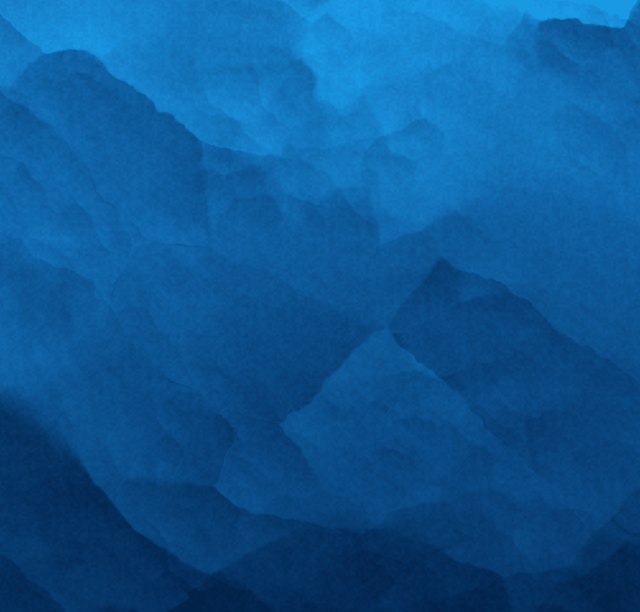
Write a Shadertoy shader that draws this texture.

```glsl
// Crumpled blue paper: soft and sharp folds over a vertical light falloff.
#define DEEP       vec3(0.015, 0.175, 0.35)
#define BRIGHT     vec3(0.085, 0.515, 0.80)
#define BLUE_BOW   vec3(0.0, 0.0, 0.07)
#define FOLD_SCALE vec2(2.7, 4.5)
#define SOFT_EDGE  9.0
#define SHARP_EDGE 140.0
#define WARP       0.10
#define CRINKLE    0.010
#define RELIEF     vec2(0.17, 0.26)
#define CREASE     2.4
#define WRINKLE    0.10
#define GRAIN      0.20

float hash(vec2 p) {
    return fract(sin(dot(p, vec2(127.1, 311.7))) * 43758.5453);
}

vec2 hash2(vec2 p) {
    return vec2(hash(p), hash(p + 57.3));
}

float noise(vec2 p) {
    vec2 cell = floor(p), f = fract(p);
    f = f * f * (3.0 - 2.0 * f);
    float low = mix(hash(cell), hash(cell + vec2(1, 0)), f.x);
    float high = mix(hash(cell + vec2(0, 1)), hash(cell + vec2(1, 1)), f.x);
    return mix(low, high, f.y);
}

float fbm(vec2 p) {
    float sum = 0.0, amp = 0.5;
    for (int i = 0; i < 4; i++) {
        sum += amp * noise(p);
        p = mat2(1.6, 1.2, -1.2, 1.6) * p + 7.1;
        amp *= 0.5;
    }
    return sum;
}

mat2 rotate(float angle) {
    float c = cos(angle), s = sin(angle);
    return mat2(c, s, -s, c);
}

// Tilted facets, dark below their upper border; returns (shade, border strength).
vec2 facets(vec2 p, float edge) {
    vec2 home = floor(p);
    float shade = 0.0, total = 1e-30, nearest = 0.0;
    for (int y = -1; y <= 1; y++)
    for (int x = -1; x <= 1; x++) {
        vec2 cell = home + vec2(x, y);
        vec2 away = p - cell - 0.1 - 0.8 * hash2(cell);
        float weight = exp(-edge * (dot(away, away) - 0.3));
        float turn = 6.2832 * hash(cell + 19.7);
        vec2 slope = vec2(0.0, -0.5) + 0.5 * vec2(cos(turn), sin(turn));
        float tilt = 0.85 * (hash(cell + 31.9) - 0.5) + dot(away, slope);
        shade += weight * tilt;
        total += weight;
        nearest = max(nearest, weight);
    }
    return vec2(shade / total, 1.0 - nearest / total);
}

// Four sizes of folds, the smaller ones gathered in patches.
float folds(vec2 p) {
    vec2 bend = vec2(fbm(p * 2.6 + 4.0), fbm(p * 2.6 + 23.0)) - 0.47;
    vec2 crinkle = vec2(fbm(p * 32.0), fbm(p * 32.0 + 40.0)) - 0.47;
    p += WARP * bend + 2.0 * CRINKLE * crinkle;

    float sum = 0.0, amp = 1.0, size = 1.0;
    for (int i = 0; i < 4; i++) {
        float k = float(i);
        float angle = 0.22 + 0.5 * sin(k * 2.4 + 0.6);
        vec2 q = rotate(angle) * p * FOLD_SCALE * size + 13.7 * k;
        float crisp = smoothstep(0.32, 0.62, noise(p * (5.0 + 2.0 * k) + 11.0 * k));
        float patches = smoothstep(0.25, 0.7, noise(p * 4.0 + 17.0 * k + 3.0));
        float presence = i == 0 ? 1.0 : patches;
        vec2 facet = facets(q, mix(SOFT_EDGE, SHARP_EDGE / size, crisp));
        float side = noise(p * 13.0 + 5.0 * k) - 0.5;
        sum += presence * amp * (facet.x + CREASE * crisp * crisp * side * facet.y);
        amp *= 0.7;
        size *= 1.7;
    }
    return sum;
}

// Shallow wrinkles lit from above.
float wrinkles(vec2 p) {
    vec2 q = rotate(0.35) * p * vec2(16.0, 30.0);
    q += 1.5 * noise(p * 9.0);
    return fbm(q) - fbm(q + vec2(0.1, 0.35));
}

void mainImage(out vec4 fragColor, in vec2 fragCoord) {
    vec2 p = fragCoord / iResolution.y;

    // Light falls from the top, a little stronger to the right.
    float tone = 0.02 + 0.95 * p.y + 0.08 * (p.x - 0.5) * p.y;
    tone += 0.14 * (fbm(p * vec2(2.0, 3.5) + 8.0) - 0.47);

    // Folded relief and wrinkles, stronger where the light is stronger.
    float light = RELIEF.x + RELIEF.y * p.y;
    tone += light * folds(p);
    tone += WRINKLE * (0.5 + p.y) * wrinkles(p);

    // Paper fibre.
    float fibre = 0.65 * noise(p * 240.0) + 0.35 * noise(p * 120.0 + 9.0) - 0.5;
    tone += GRAIN * (0.6 + 0.4 * p.y) * fibre;

    tone = clamp(tone, -0.12, 1.25);
    vec3 color = mix(DEEP, BRIGHT, tone) + BLUE_BOW * tone * (1.0 - tone);
    fragColor = vec4(clamp(color, 0.0, 1.0), 1.0);
}
```
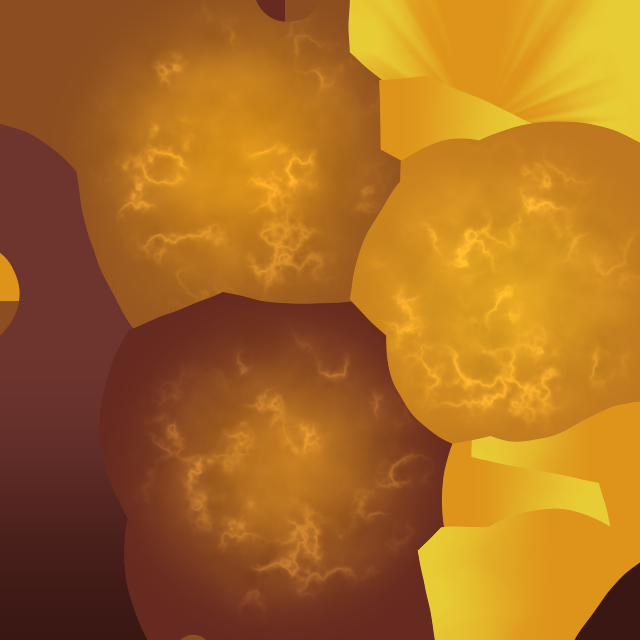
This background is drawn by a Shadertoy shader. Its source:

```glsl
// Amber cells packed like honey drops: three glowing bodies amid yellow facets.
// Each cell is a signed distance built from discs, lines and parabolas, painted
// back to front; fills are soft gradients with ridged noise as glints.

const vec3 DARK   = vec3(0.23, 0.09, 0.075);
const vec3 PLUM   = vec3(0.43, 0.205, 0.18);
const vec3 MAROON = vec3(0.40, 0.165, 0.125);
const vec3 BROWN  = vec3(0.55, 0.305, 0.125);
const vec3 OCHRE  = vec3(0.75, 0.47, 0.12);
const vec3 ORANGE = vec3(0.87, 0.58, 0.10);
const vec3 YELLOW = vec3(0.91, 0.80, 0.21);

float hash(vec2 p) {
    vec3 q = fract(vec3(p.xyx) * 0.1031);
    q += dot(q, q.yzx + 33.33);
    return fract((q.x + q.y) * q.z);
}

float noise(vec2 p) {
    vec2 i = floor(p), f = fract(p);
    f = f * f * (3.0 - 2.0 * f);
    return mix(mix(hash(i), hash(i + vec2(1, 0)), f.x),
               mix(hash(i + vec2(0, 1)), hash(i + vec2(1, 1)), f.x), f.y);
}

float fbm(vec2 p) {
    float sum = 0.0, amp = 0.5;
    for (int i = 0; i < 4; i++) {
        sum += amp * noise(p);
        p = mat2(1.6, 1.2, -1.2, 1.6) * p + 7.3;
        amp *= 0.5;
    }
    return sum / 0.9375;
}

float disc(vec2 p, vec2 centre, float radius) { return length(p - centre) - radius; }

float parabola(float x, float peakX, float peakY, float bend) {
    return peakY + bend * (x - peakX) * (x - peakX);
}

// Fine bright filaments, broken into patches
float glints(vec2 p) {
    float ridge = 1.0 - abs(2.0 * fbm(p * 23.0) - 1.0);
    return pow(ridge, 7.0) * smoothstep(0.3, 0.85, noise(p * 19.0 + 41.0));
}

vec3 glow(vec2 p, vec2 centre, float radius, vec3 rim, vec3 core) {
    float light = 1.0 - smoothstep(0.0, 1.0, length(p - centre) / radius);
    float mottle = (fbm(p * 17.0) - 0.5) * 0.22 + 0.35 * glints(p);
    return mix(rim, core, light) + vec3(0.6, 0.5, 0.18) * mottle * smoothstep(0.0, 0.4, light);
}

vec3 facet(vec2 p, float amount) {
    float grain = 0.3 * (fbm(p * 16.0) - 0.5);
    return mix(ORANGE, YELLOW, clamp(amount + grain * smoothstep(0.0, 0.3, amount), 0.0, 1.0));
}

vec3 paint(vec3 under, vec3 over, float dist, float pixel) {
    return mix(under, over, smoothstep(0.6, -0.6, dist / pixel));
}

// Cell outlines
float upperCell(vec2 p) {
    float shoulder = max(0.730 - p.y, -disc(p, vec2(-0.048, 0.594), 0.217));
    return min(disc(p, vec2(0.634, 0.783), 0.517), shoulder);
}

float lowerCell(vec2 p) {
    float top = min(0.487 + 0.407 * (p.x - 0.206), parabola(p.x, 0.482, 0.525, 1.07));
    float side = min(disc(p, vec2(0.424, 0.337), 0.267), disc(p, vec2(0.466, 0.134), 0.271));
    return max(p.y - top, min(side, 0.443 - p.x));
}

float rightCell(vec2 p) {
    float top = max(parabola(p.x, 0.723, 0.783, -3.75), parabola(p.x, 0.872, 0.811, -2.07));
    float base = min(0.341 - 0.031 * cos((p.x - 0.814) * 16.6), 0.306 + 0.23 * (p.x - 0.707));
    float upper = min(disc(p, vec2(0.883, 0.492), 0.340), 0.626 - p.x);
    upper = max(upper, (1.078 - p.x - p.y) * 0.707);
    float lower = min(disc(p, vec2(0.772, 0.462), 0.169), 0.772 - p.x);
    return max(max(p.y - top, base - p.y), min(upper, lower));
}

void mainImage(out vec4 fragColor, in vec2 fragCoord) {
    float pixel = 1.0 / iResolution.y;
    vec2 p = fragCoord * pixel;
    vec2 w = p + 0.004 * (vec2(noise(p * 24.0), noise(p * 24.0 + 9.0)) - 0.5);

    // Shaded ground and the two left cells
    vec3 col = mix(DARK, PLUM, smoothstep(-0.02, 0.45, p.y));
    vec3 amber = mix(BROWN, OCHRE, 0.25 * smoothstep(0.75, 0.5, p.y));
    col = paint(col, glow(p, vec2(0.371, 0.753), 0.30, amber, ORANGE), upperCell(w), pixel);
    col = paint(col, glow(p, vec2(0.443, 0.271), 0.29, MAROON, OCHRE), lowerCell(w), pixel);

    // Small drops on the borders
    col = paint(col, p.y > 0.530 ? ORANGE : BROWN, disc(w, vec2(-0.056, 0.540), 0.086), pixel);
    col = paint(col, p.x < 0.445 ? MAROON : BROWN, disc(w, vec2(0.451, 1.018), 0.053), pixel);
    col = paint(col, BROWN, disc(w, vec2(0.302, -0.020), 0.029), pixel);

    // Upper facets, the larger one streaked by rays
    float ray = noise(vec2(atan(p.x - 0.75, p.y - 0.80) * 14.0, 3.0)) - 0.5;
    float fan = smoothstep(0.03, 0.21, abs(p.x - 0.75) + 0.08 * ray);
    float sheet = max(0.546 - w.x, (0.919 - 0.81 * (w.x - 0.544) - w.y) * 0.777);
    col = paint(col, facet(p, fan), sheet, pixel);
    float crest = min(0.875 + 0.08 * (w.x - 0.599), 0.880 - 0.45 * (w.x - 0.671));
    float wedge = max(max(w.y - crest, 0.594 - w.x), 0.766 - 0.54 * (w.x - 0.596) - w.y);
    col = paint(col, facet(p, smoothstep(0.62, 0.82, p.x)), wedge, pixel);

    // Lower facets and the dark corner
    float slab = max(parabola(w.y, 0.219, 0.691, 2.06) - w.x, w.y - 0.4);
    col = paint(col, facet(p, smoothstep(0.73, 0.92, p.x)), slab, pixel);
    float bend = min(0.286 - 0.212 * (w.x - 0.740) - w.y, 0.935 + 0.27 * (0.245 - w.y) - w.x);
    float blade = max(max(0.737 - w.x, bend), w.y - 0.4);
    col = paint(col, facet(p, smoothstep(0.94, 0.74, p.x)), blade, pixel);
    float ridge = max(0.176 - max(0.0, w.x - 0.781), parabola(w.x, 0.859, 0.204, -2.92));
    float foot = max(0.654 + 0.176 * (0.141 - w.y) - w.x, w.y - 0.141 - 0.966 * (w.x - 0.654));
    col = paint(col, facet(p, smoothstep(0.88, 0.65, p.x)), max(foot, w.y - ridge), pixel);
    col = paint(col, DARK, disc(w, vec2(1.251, -0.186), 0.398), pixel);

    // Bright cell in front
    vec3 honey = mix(OCHRE, ORANGE, 0.35 * smoothstep(0.85, 0.55, p.x));
    vec3 heart = mix(ORANGE, YELLOW, 0.25);
    col = paint(col, glow(p, vec2(0.788, 0.544), 0.28, honey, heart), rightCell(w), pixel);
    fragColor = vec4(col, 1.0);
}
```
----
Search term "fibre": return each line of the data that contains it.

    // Paper fibre.
    float fibre = 0.65 * noise(p * 240.0) + 0.35 * noise(p * 120.0 + 9.0) - 0.5;
    tone += GRAIN * (0.6 + 0.4 * p.y) * fibre;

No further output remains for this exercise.